The coal ministry is identifying 15-20 blocks for the next – third – round of auction, but cannot give a deadline for completing the process for all 204 blocks whose allotments were annulled by the Supreme Court, Coal and Power Minister Piyush Goyal said on Thursday.
“Fifteen to 20 coal blocks are being identified (for auction) and we are hopeful that the mining from these blocks could start soon,” Goyal told reporters here after launching the ministry’s coal project monitoring portal.
“I don’t think that a timeline can be set for all 204 (blocks) because several of them are unexplored and several of them were alloted earlier based on irrational criteria.

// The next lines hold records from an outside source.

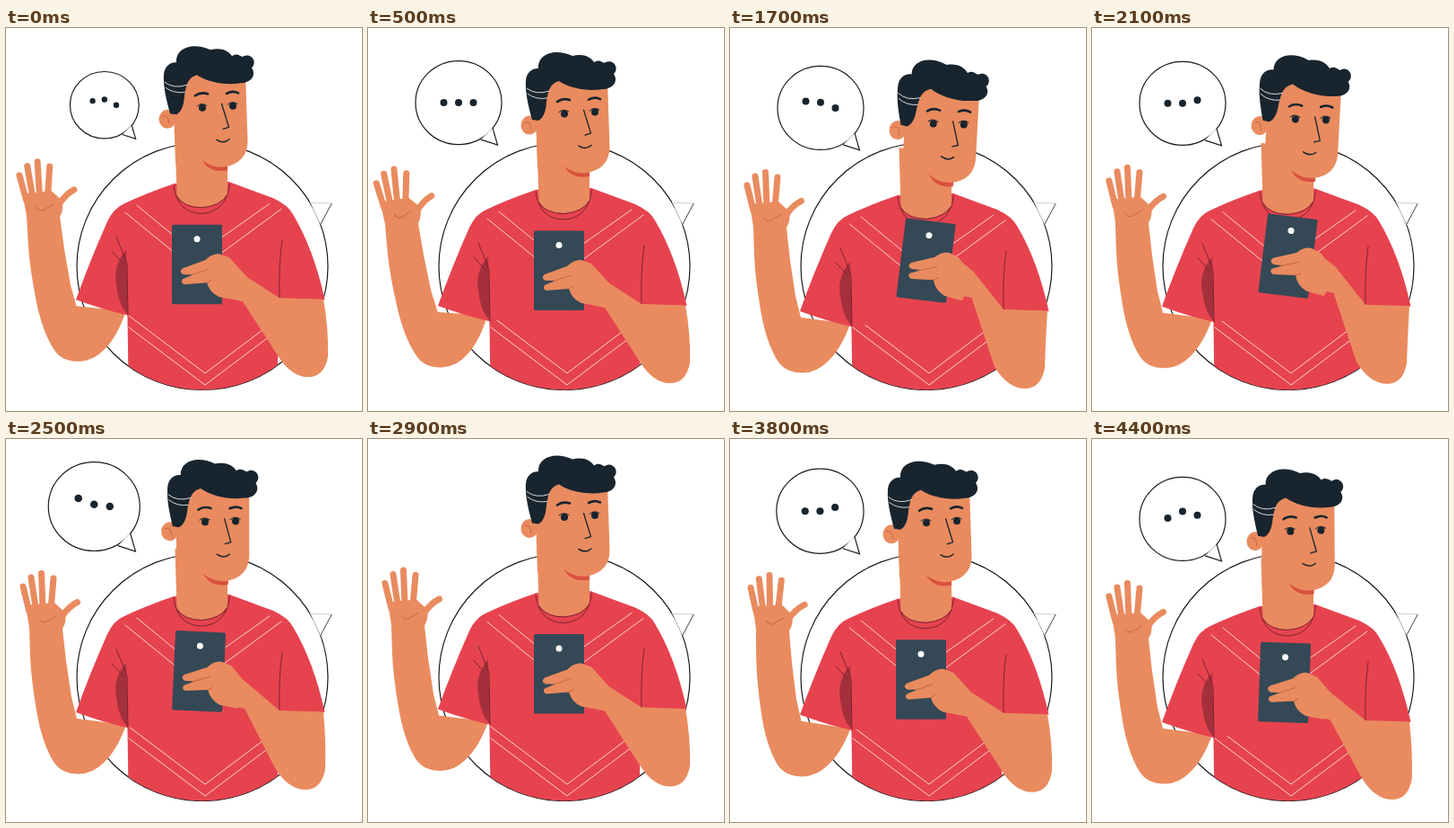
Animation of 397x426 px, one loop 4500 ms. Source, as an HTML page:

```html
<!DOCTYPE html>
<html lang="en">
<head>
<meta charset="utf-8">
<title>Waving man with phone</title>
<style>
html, body { margin: 0; width: 100%; height: 100%; overflow: hidden; background: #fff; }
svg { display: block; width: 397px; height: 426px; }
.line { fill: none; stroke-linecap: round; stroke-linejoin: round; }
.skin { fill: #e98b5f; }
.ink { fill: #18242e; }
.red { fill: #e6434f; }
.outline { stroke: #1b1b1b; stroke-width: 1.2; }
.crease { stroke: #c9663f; stroke-width: 1; }
.fold { stroke: #7c2330; stroke-width: 1; }
.trim { stroke: #fbd3d2; stroke-width: 1; }
</style>
</head>
<body>
<svg viewBox="0 0 397 426">
  <clipPath id="round"><ellipse cx="219" cy="265" rx="140" ry="137.5"/></clipPath>

  <ellipse class="line outline" cx="219" cy="265" rx="140" ry="137.5"/>
  <path fill="#fff" d="M339 193.500L364 194.500L351 219Z"/>
  <path class="line" stroke="#ccc" d="M339 194.500L363 195"/>
  <path class="line" stroke="#444" d="M363 195.500L351 218"/>

  <g id="bubble">
    <ellipse cx="101" cy="76" rx="48" ry="46.500" fill="#fff" class="outline" vector-effect="non-scaling-stroke"/>
    <path d="M126 117L144.500 123L139 104" fill="#fff" class="outline" vector-effect="non-scaling-stroke"/>
    <circle class="ink dot" cx="84.500" cy="76" r="4"/>
    <circle class="ink dot" cx="101" cy="76" r="4"/>
    <circle class="ink dot" cx="117.500" cy="76" r="4"/>
  </g>

  <g id="wave">
    <path class="skin" d="M22 183L54 180L66 191Q68 201 63 209L67 245L73 285L79 309L134 316Q124 344 109 358Q97 370 82 370.500Q62 371 53 357Q40 336 34 300Q28 265 27 240L26 208Q24 195 22 183Z"/>
    <g class="line" stroke="#e98b5f" stroke-width="7">
      <path d="M19 162L26 190M28 152L33 185M39.500 147.500L41 185M53 153L50 187"/>
      <path d="M79.500 179.500Q70 184 61 197"/>
    </g>
    <path class="line crease" d="M37 198Q42 205 47 200L56 195"/>
  </g>

  <g clip-path="url(#round)">
    <g class="bob"><path class="red" d="M135 290L137 420H302L305 290Z"/></g>
    <path class="line trim" d="M137 320L222 384L302 324M137 333L222 397L302 337"/>
  </g>
  <g class="bob">
    <path class="red" d="M187 173Q155 184 132 195Q120 200 113 215Q93 260 78 302Q108 313 135 319L305 301L355.500 302Q343 245 320 207Q315 197 298 189L249 171Z"/>
    <path fill="#a5303d" d="M134 247Q119 264 123 285Q126 310 136 318Z"/>
    <path class="line fold" d="M118 248L132 263M123 232Q130 248 135 262L136 319M308 235Q304 262 305 300"/>
    <path class="line trim" d="M133 205L213 270L307 201M146 197L213 252L294 195"/>
    <path class="red" d="M187 173Q190 207 219 206Q246 204 250 171Z"/>
    <path class="line fold" d="M187 175Q191 206 219 206Q246 204 249.500 173"/>
    <path class="skin" d="M188.500 120L190.500 186Q198 199 219 199Q240 197 247 184L247 130Z"/>
    <path class="line fold" d="M190.500 187Q198 199.500 219 199.500Q240 197.500 247 185"/>
  </g>

  <g id="head">
    <ellipse class="skin" cx="180" cy="101" rx="9.500" ry="10.500"/>
    <path class="line crease" d="M175 98Q181 95 182 106"/>
    <path fill="#d9513f" d="M218 145L247 148V158Q226 162 218 145Z"/>
    <path class="skin" d="M186 62L189 150Q205 146 219 147Q231 156 245 154Q269 149 269.500 126L267 50H195Z"/>
    <path class="ink" d="M183 95C179 80 175 65 176 51C177 41 185 37 190 38C189 22 208 15 228 24C240 21 248 25 252 31C259 26 263 34 265 31C273 27 281 37 274 44C280 53 272 61 262 61C245 64 225 60 213 52C203 55 201 62 199 75Q198 92 190 96Z"/>
    <path class="line" stroke="#e8ecee" stroke-width=".9" d="M177 60Q187 68 202 63M178 66Q187 73 199.500 71"/>
    <g id="face">
      <path class="line" stroke="#18242e" stroke-width="2.600" d="M211 75Q217 70.500 225 73M246 72.500Q253 69 259 72"/>
      <circle class="ink" cx="219" cy="88.500" r="4"/>
      <circle class="ink" cx="253" cy="86.500" r="4"/>
      <path class="line" stroke="#18242e" d="M213 86.500Q218 82 224 86M247 85Q252 80 258 84"/>
      <path class="line" stroke="#18242e" stroke-width="1.300" d="M240.500 84L248.500 110L242 112"/>
      <path id="mouth" class="line" stroke="#18242e" stroke-width="1.500" d="M235 124Q243 129 249 123.500"/>
    </g>
  </g>

  <g class="bob"><path id="arm" class="skin"/></g>
  <g id="phone">
    <rect x="185" y="218.500" width="56" height="88.500" rx="1.500" fill="#344955"/>
    <circle cx="213" cy="234.500" r="3.500" fill="#fff"/>
    <path class="skin" d="M197 267L222 258Q230 250 238 251L249 255L270 278L258 302L238 299Q227 294 224 283L199 285Q194 283 197 279L209 274L198 274Q192 271 197 267Z"/>
    <path class="line crease" d="M207 274.500L226 268M224 283L229 280"/>
  </g>
</svg>

<script>
const LOOP = 4500, STEP = 100, CYCLE = 3450, LEAD = 450, DOT_CYCLE = 870;
const $ = id => document.getElementById(id);
const move = (el, value) => el.setAttribute("transform", value);
const bobbing = document.querySelectorAll(".bob");
const dots = document.querySelectorAll(".dot");

const smooth = (from, to, p) => {
  const x = Math.min(1, Math.max(0, (p - from) / (to - from)));
  return x * x * (3 - 2 * x);
};

// Eased value through [time, value] pairs
const along = (keys, p) => keys.reduce((value, [time, next], i) =>
  i ? value + (next - value) * smooth(keys[i - 1][0], time, p) : next, 0);

const popKeys = [[-450, 0], [-230, 1.24], [0, .8], [200, 1.08], [400, 1], [2420, 1], [2600, 1.15], [2800, 0]];
const waveKeys = [[-150, 0], [0, -1.4], [150, -2.6], [350, 1.4], [530, -3.7], [750, 0]];

const hop = (p, peak) => {
  const d = ((p - peak) % DOT_CYCLE + DOT_CYCLE * 1.5) % DOT_CYCLE - DOT_CYCLE / 2;
  return Math.abs(d) < 200 ? 8.5 * Math.cos(d / 400 * Math.PI) : 0;
};

function draw(t) {
  const p = (t + LEAD) % CYCLE - LEAD;
  const bob = 6.5 - 8.3 * Math.cos((p + 400) / CYCLE * 2 * Math.PI);
  const lift = smooth(600, 1600, p) - smooth(2150, 2750, p);

  bobbing.forEach(el => move(el, `translate(0 ${bob})`));
  move($("head"), `translate(0 ${bob + 3 * lift}) rotate(${5 * lift} 222 180)`);
  move($("face"), `translate(0 ${2 * lift})`);
  move($("mouth"), `translate(${-4 * lift} 0)`);
  move($("wave"), `translate(0 ${bob}) rotate(${along(waveKeys, p)} 78 330)`);
  move($("phone"), `translate(${5.5 * lift} ${bob - 17 * lift}) rotate(${7 * lift} 213 263)`);

  const hand = (x, y) => `${x + 5.5 * lift} ${y - 17 * lift}`;
  const elbow = (x, y) => `${x - 8 * lift} ${y}`;
  $("arm").setAttribute("d", `M${hand(240, 299)}L${hand(250, 262)}L${hand(266, 275)}L305 300L354 301.5
    Q${elbow(360, 335)} ${elbow(359, 365)}Q${elbow(355, 388)} ${elbow(337, 388)}
    Q${elbow(318, 388)} ${elbow(303, 364)}L${hand(264, 304)}Z`);

  move($("bubble"), `translate(145 ${123 + bob}) scale(${along(popKeys, p)}) translate(-145 -123)`);
  dots.forEach((dot, i) => dot.setAttribute("cy", 76 - hop(p, -105 + 160 * i)));
}

const start = performance.now();
function tick() {
  const t = (performance.now() - start) % LOOP;
  draw(Math.floor(t / STEP) * STEP);
  requestAnimationFrame(tick);
}
tick();
</script>
</body>
</html>
```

I would like to do the whole job very systematically,” he added.
The government earlier this month completed the auction of 33 coal mines in two rounds.
On Tuesday, as per the privisions of the coal ordinance now made into law by parliament, the government allotted 37 mines to central and state-run power units, and one to the Steel Authority of India Ltd.
In a statement later, the coal ministry said that the “e-CPMP (online coal project monitoring portal) has been developed for tracking projects that entail an investment related to coal” and will “improve the communication between industries to government, government to government, or vice versa”.
Coal Secretary Anil Swarup said the portal “marks a new beginning in the process towards making everything transparent in coal, so that nothing gets leaked”.
The Delhi High Court had on Monday granted interim relief to Jindal Steel and Power Ltd. and restrained the central government from allocating to Coal India the two coal blocks – for which JSPL had emerged as the successful bidder in the recent round of auctions.
The ministry said last week it was “re-examining” nine winning bids out of the 33 coal blocks auctioned so far, on whether there were any price discrepancies in case of the nine winning bids, including those made by companies like Jindal Steel and Balco.
It was considering whether these bids were too low when compared with the winning bids for other similar blocks through an analytical tool called “outlier”, which looks for unusual observations that are far removed from the mass of data. (IANS)